━━━━━ EXTRACTED ENTRIES

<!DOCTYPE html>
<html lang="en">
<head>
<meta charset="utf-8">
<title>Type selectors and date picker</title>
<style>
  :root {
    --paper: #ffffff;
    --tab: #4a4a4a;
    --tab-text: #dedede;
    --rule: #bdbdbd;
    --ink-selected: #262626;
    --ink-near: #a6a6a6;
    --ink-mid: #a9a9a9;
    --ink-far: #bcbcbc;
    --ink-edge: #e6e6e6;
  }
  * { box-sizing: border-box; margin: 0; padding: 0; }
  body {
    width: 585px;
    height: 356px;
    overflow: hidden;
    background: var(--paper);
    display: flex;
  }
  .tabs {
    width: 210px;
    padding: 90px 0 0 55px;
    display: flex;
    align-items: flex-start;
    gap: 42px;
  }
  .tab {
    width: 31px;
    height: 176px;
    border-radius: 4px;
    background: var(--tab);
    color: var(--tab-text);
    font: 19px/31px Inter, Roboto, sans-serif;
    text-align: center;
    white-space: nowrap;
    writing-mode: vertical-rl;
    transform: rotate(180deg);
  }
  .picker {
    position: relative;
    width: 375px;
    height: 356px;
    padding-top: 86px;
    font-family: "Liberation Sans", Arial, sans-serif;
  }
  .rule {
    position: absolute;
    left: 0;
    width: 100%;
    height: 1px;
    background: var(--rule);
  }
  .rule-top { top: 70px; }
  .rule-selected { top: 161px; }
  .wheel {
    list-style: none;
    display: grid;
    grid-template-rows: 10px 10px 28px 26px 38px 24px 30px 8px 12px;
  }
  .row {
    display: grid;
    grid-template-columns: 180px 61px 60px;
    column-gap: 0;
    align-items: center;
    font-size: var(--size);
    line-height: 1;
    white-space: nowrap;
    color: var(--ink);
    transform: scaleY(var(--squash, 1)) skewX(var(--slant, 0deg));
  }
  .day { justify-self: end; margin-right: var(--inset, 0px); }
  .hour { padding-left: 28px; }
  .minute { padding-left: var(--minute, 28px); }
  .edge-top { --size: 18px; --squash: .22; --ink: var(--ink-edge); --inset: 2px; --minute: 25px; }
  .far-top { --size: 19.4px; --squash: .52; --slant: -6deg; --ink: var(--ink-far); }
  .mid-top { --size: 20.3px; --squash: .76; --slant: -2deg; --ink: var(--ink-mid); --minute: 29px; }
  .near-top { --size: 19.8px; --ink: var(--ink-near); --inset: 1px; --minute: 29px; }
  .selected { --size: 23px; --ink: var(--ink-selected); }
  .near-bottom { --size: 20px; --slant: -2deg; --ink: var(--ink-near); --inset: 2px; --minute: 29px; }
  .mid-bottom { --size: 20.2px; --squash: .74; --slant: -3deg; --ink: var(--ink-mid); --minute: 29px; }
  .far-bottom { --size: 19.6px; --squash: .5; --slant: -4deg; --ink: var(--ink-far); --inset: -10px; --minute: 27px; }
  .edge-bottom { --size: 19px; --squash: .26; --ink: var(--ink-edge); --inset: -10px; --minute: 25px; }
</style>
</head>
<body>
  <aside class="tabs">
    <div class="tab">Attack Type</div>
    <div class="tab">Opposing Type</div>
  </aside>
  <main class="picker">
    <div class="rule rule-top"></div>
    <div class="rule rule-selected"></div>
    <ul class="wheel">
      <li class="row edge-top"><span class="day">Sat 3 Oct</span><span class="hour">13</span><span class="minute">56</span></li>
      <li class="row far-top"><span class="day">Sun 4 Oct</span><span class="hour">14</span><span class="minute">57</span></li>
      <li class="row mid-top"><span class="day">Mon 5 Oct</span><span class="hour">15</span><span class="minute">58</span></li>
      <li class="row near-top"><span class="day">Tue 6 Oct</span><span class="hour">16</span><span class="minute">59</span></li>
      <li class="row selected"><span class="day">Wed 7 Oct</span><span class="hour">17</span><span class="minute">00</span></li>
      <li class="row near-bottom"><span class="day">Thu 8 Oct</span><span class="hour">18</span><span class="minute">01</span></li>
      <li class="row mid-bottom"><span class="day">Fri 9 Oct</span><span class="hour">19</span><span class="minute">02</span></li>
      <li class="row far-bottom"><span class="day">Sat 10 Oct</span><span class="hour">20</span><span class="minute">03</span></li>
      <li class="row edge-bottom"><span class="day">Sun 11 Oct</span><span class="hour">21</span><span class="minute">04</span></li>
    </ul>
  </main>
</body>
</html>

━━━━━━━━━━

AIM OF THE EXERCISE: Lines with "grid": find them in the data and copy each one.

RESULT FOR THIS TASK:
    display: grid;
    grid-template-rows: 10px 10px 28px 26px 38px 24px 30px 8px 12px;
    display: grid;
    grid-template-columns: 180px 61px 60px;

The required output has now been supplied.